Peterson’s chief of staff Kristin Dennis mentioned to Ryan’s office that this was the first Metro had heard of the pavement condition. Dennis, who formerly held the same position for Mayor Ted Wheeler and understands the city bureaucracy, suggested Ryan try to make the gravel lot work.
In the same email, Dennis said Metro didn’t want to take a financial hit as the Expo Center reopened to guests. “Breaking contracts for use of the property, particularly the large contracts, obviously has a significant revenue impact on the Expo Center,” Dennis wrote. “To be clear, this means that the lots that your office requested on September 21st on the east side of the property cannot be made available.”
Ryan’s office says it waited to discuss details until it had secured funding and set parameters for its rest site plan. “Given these are often RVs that no longer function (vehicles or the restrooms in them), and therefore given they may leak or discharge substances on their surrounding surfaces, paved surfaces are a prudent impact mitigation requirement,” Aptekar says.
3. The city decided in early October that $1.5 million was too high a cost to improve the gravel lot Metro offered.
Using the gravel lot required connecting water, sewage lines and electricity to the proposed camp. Among the other needed improvements were clearing vegetation and brush, filling the site to make it less flood prone, and “add and compact surface gravel” to make it more accessible. Total estimated cost: $1.5 million.

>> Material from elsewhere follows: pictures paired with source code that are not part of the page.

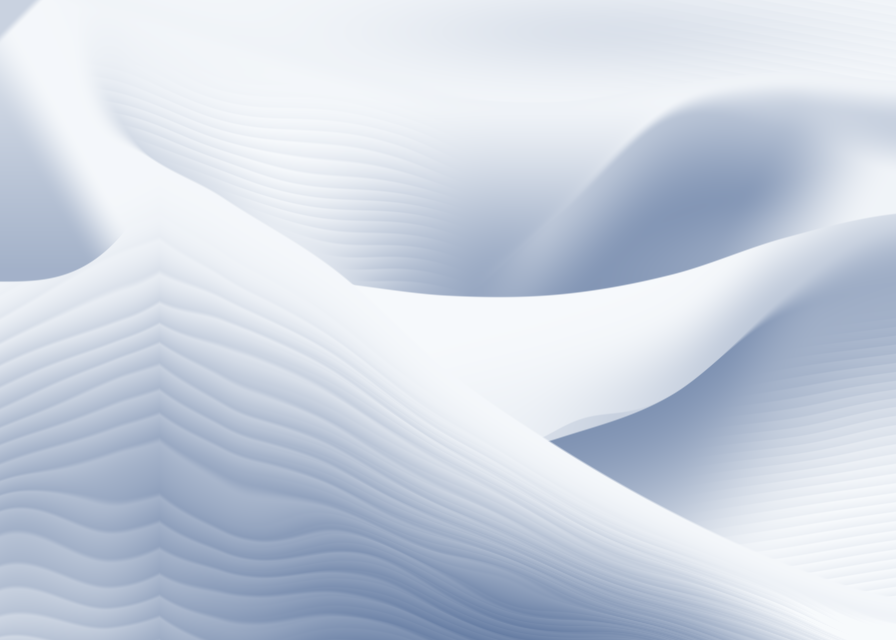
Write a Shadertoy shader that draws this background.

```glsl
// Pale blue and white flowing folds with fine layered ribs.

// Smooth curve through nine heights, evenly spaced over x = 0..1.
float curve(float x, float h[9]) {
    float s = clamp(x, 0.0, 0.9999) * 8.0;
    int i = int(s);
    float f = fract(s);
    float a = h[max(i - 1, 0)], b = h[i], c = h[i + 1], d = h[min(i + 2, 8)];
    return b + 0.5 * f * (c - a + f * (2.0 * a - 5.0 * b + 4.0 * c - d + f * (3.0 * (b - c) + d - a)));
}

float hash(vec2 p) {
    return fract(sin(dot(p, vec2(127.1, 311.7))) * 43758.5);
}

float noise(vec2 p) {
    vec2 i = floor(p), f = fract(p);
    f = f * f * (3.0 - 2.0 * f);
    return mix(mix(hash(i), hash(i + vec2(1, 0)), f.x),
               mix(hash(i + vec2(0, 1)), hash(i + vec2(1, 1)), f.x), f.y);
}

float blob(vec2 p, vec2 center, vec2 radius) {
    vec2 d = (p - center) / radius;
    return exp(-dot(d, d));
}

// Overlapping layers: a slow ramp with a short, smoothed drop.
float ribs(float phase) {
    float f = fract(phase);
    return f * (1.0 - smoothstep(0.78, 1.0, f)) - 0.4;
}

void mainImage(out vec4 fragColor, in vec2 fragCoord) {
    vec2 p = fragCoord / iResolution.xy;
    float u = p.x, v = p.y;
    float aa = 1.2 / iResolution.y;

    float front = curve(u, float[9](1.13, 0.81, 0.69, 0.577, 0.42, 0.30, 0.20, 0.12, 0.066));
    float crest = curve(u, float[9](1.04, 1.0, 0.945, 0.894, 0.85, 0.841, 0.867, 0.887, 0.874));
    float bandTop = curve(u, float[9](0.6, 0.59, 0.575, 0.558, 0.538, 0.54, 0.571, 0.628, 0.666));
    float bandBase = curve(u, float[9](0.2, 0.2, 0.2, 0.22, 0.27, 0.316, 0.383, 0.522, 0.60));
    float fold = curve(u, float[9](0.0, 0.1, 0.2, 0.35, 0.51, 0.668, 0.825, 0.832, 0.77));

    // Far sheet
    float tone = 0.97 - 0.17 * blob(p, vec2(0.68, 0.95), vec2(0.24, 0.07));
    tone -= 0.03 * ribs((v + 0.25 * u) * 75.0) * smoothstep(0.6, 0.9, u);

    // Valley with its ribbed left slope
    float slope = 0.97 - 0.67 * smoothstep(0.87, 0.52, v) * smoothstep(0.27, 0.57, u);
    slope -= 0.25 * smoothstep(0.0, 0.06, crest - v) * smoothstep(0.72, 0.9, u);
    slope -= 0.24 * exp(-max(v - front, 0.0) / 0.07) * smoothstep(0.08, 0.14, u) * smoothstep(0.4, 0.15, u);
    float slopeRibs = (v + 0.32 * u + 0.012 * sin(u * 24.0 + v * 9.0)) * 58.0 + noise(p * vec2(9.0, 14.0));
    slope += 0.10 * ribs(slopeRibs) * smoothstep(0.53, 0.42, u) * smoothstep(0.0, 0.05, v - front)
           * smoothstep(0.92, 0.78, v + 0.2 * (u - 0.15));

    // Shaded hollow under the fold
    float depth = fold - v;
    float hollow = mix(0.62, 0.2, smoothstep(-0.03, 0.17, depth));
    hollow = mix(hollow, 0.34, smoothstep(0.62, 0.53, u));
    hollow += 0.15 * smoothstep(0.1, 0.0, v - bandTop) * smoothstep(0.65, 0.85, u);
    hollow = mix(hollow, 0.95, smoothstep(0.84, 1.0, u + 0.4 * (0.73 - v)));
    float foldSoft = mix(0.012, 0.045, smoothstep(0.72, 0.9, u));
    slope += 0.07 * exp(-abs(depth) / 0.012) * smoothstep(0.52, 0.56, u) * smoothstep(0.8, 0.7, u);
    slope = mix(slope, hollow, smoothstep(-foldSoft, foldSoft, depth));
    slope = mix(0.93, slope, smoothstep(-0.01, 0.03, crest - v));
    float crestSoft = mix(0.06, aa, smoothstep(0.35, 0.55, u));
    tone = mix(tone, slope, smoothstep(-crestSoft, crestSoft, crest - v));

    // White band, with a thin underside
    float rise = v - bandBase;
    float band = 0.99 - 0.32 * smoothstep(0.14, 0.0, rise) * smoothstep(0.55, 0.88, u);
    band -= 0.07 * smoothstep(0.2, 0.0, rise);
    float lip = 0.019 * blob(p, vec2(0.65, v), vec2(0.05, 1.0));
    band -= 0.13 * smoothstep(aa, -aa, rise - lip) * smoothstep(0.75, 0.68, u);
    tone = mix(tone, band, smoothstep(-aa, aa, bandTop - v));

    // Right slope beneath the band
    float under = mix(0.14, 0.96, smoothstep(-0.05, 0.38, -rise));
    under += 0.16 * smoothstep(0.8, 0.92, u) * smoothstep(0.15, 0.02, -rise);
    under += 0.09 * ribs((v - 0.36 * u + 0.08 * u * u) * 68.0 + noise(p * 9.0))
           * smoothstep(0.74, 0.95, u) * smoothstep(0.06, 0.16, -rise);
    float baseSoft = mix(aa, 0.05, smoothstep(0.8, 1.0, u));
    tone = mix(tone, under, smoothstep(-baseSoft, baseSoft, -rise));

    // Front ridge: tone and ribs share one coordinate across the slope
    float width = curve(u, float[9](0.6, 0.72, 0.72, 0.6, 0.48, 0.38, 0.3, 0.27, 0.25));
    float across = (min(front, 0.62 + 0.7 * u) - v) / width;
    float ridge = mix(0.98, 0.17, smoothstep(0.0, 0.88, across));
    ridge += 0.48 * blob(p, vec2(0.0, 0.0), vec2(0.24, 0.22));
    ridge -= 0.13 * blob(p, vec2(0.59, 0.02), vec2(0.16, 0.12));
    ridge += 0.3 * smoothstep(0.75, 1.0, u) * smoothstep(0.1, 0.3, across);
    float ribPhase = across * 18.0 + 1.6 * noise(vec2(u * 7.0, across * 7.0)) + 0.25 * sin(u * 17.0);
    ridge -= 0.17 * ribs(ribPhase) * smoothstep(0.08, 0.3, across) * mix(1.0, 0.5, smoothstep(0.3, 0.7, u));
    ridge -= 0.05 * ribs(ribPhase * 2.3 + u * 5.0) * smoothstep(0.1, 0.3, across) * smoothstep(0.2, 0.5, u);
    float frontSoft = mix(0.09, aa * 1.4, smoothstep(0.06, 0.17, u));
    tone = mix(tone, ridge, smoothstep(-frontSoft, frontSoft, front - v));

    // Blue hollow at the left and the shaded corner above it
    float side = smoothstep(-0.005, 0.065, 0.14 - 0.4 * (v - 0.64) - u);
    float floorLine = 0.56 + 0.08 * pow(u / 0.14, 3.0);
    float pocket = 0.42 + 1.1 * max(v - 0.58, 0.0);
    tone = mix(tone, pocket, side * smoothstep(-aa, aa, v - floorLine));
    tone = mix(tone, 0.68, smoothstep(0.07, 0.05, u * 1.4 + 1.0 - v));

    vec3 shadowBlue = vec3(0.40, 0.49, 0.64), mistWhite = vec3(0.97, 0.98, 0.99);
    fragColor = vec4(mix(shadowBlue, mistWhite, clamp(tone, 0.0, 1.0)), 1.0);
}
```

The city has $62 million more than it expected this fall, and $208 million in federal American Rescue Plan dollars, but Ryan and the city felt this was too much of a burden.
Asked why Ryan couldn’t find the funds, Aptekar says the site came with too many unanswered questions to justify the expense.
“This question implies a less than frugal and appropriate spending of federal dollars,” he tells WW. “That’s not a path we want to go down.”
The failure to reach a deal at the Expo Center is the latest setback in the safe rest villages plan.
Ryan said in May that the city would have all six locations up and running by the end of the year. Only two of the sites have been named so far—Ryan pulled one off the table after learning it was in a floodplain.
Ryan’s office says it faces numerous challenges. It listed several: “Universal support for the concept of Safe Rest Villages, but near universal disapproval of any specific proposed location (strong NIMBYism); reluctance of landowners to consider this temporary use in the face of critical need…and leaks about possible locations before the details are settled with property owners.”
Maureen Bachmann owns Kenton Antiques, just 2 miles from the Expo Center. She also does outreach to homeless residents in the neighborhood—and she’s frustrated.
“The Expo Center made so much sense,” Bachmann says. “At this point, just throw anything at this plan. Winter is coming and [the city] is going to put so much more money into sweeps, and where are these people going to go?”
Bachmann says she sees no solutions coming from City Hall. “Having two potential sites that can house 60 residents each? I mean, we have thousands of people living on the street right now.’”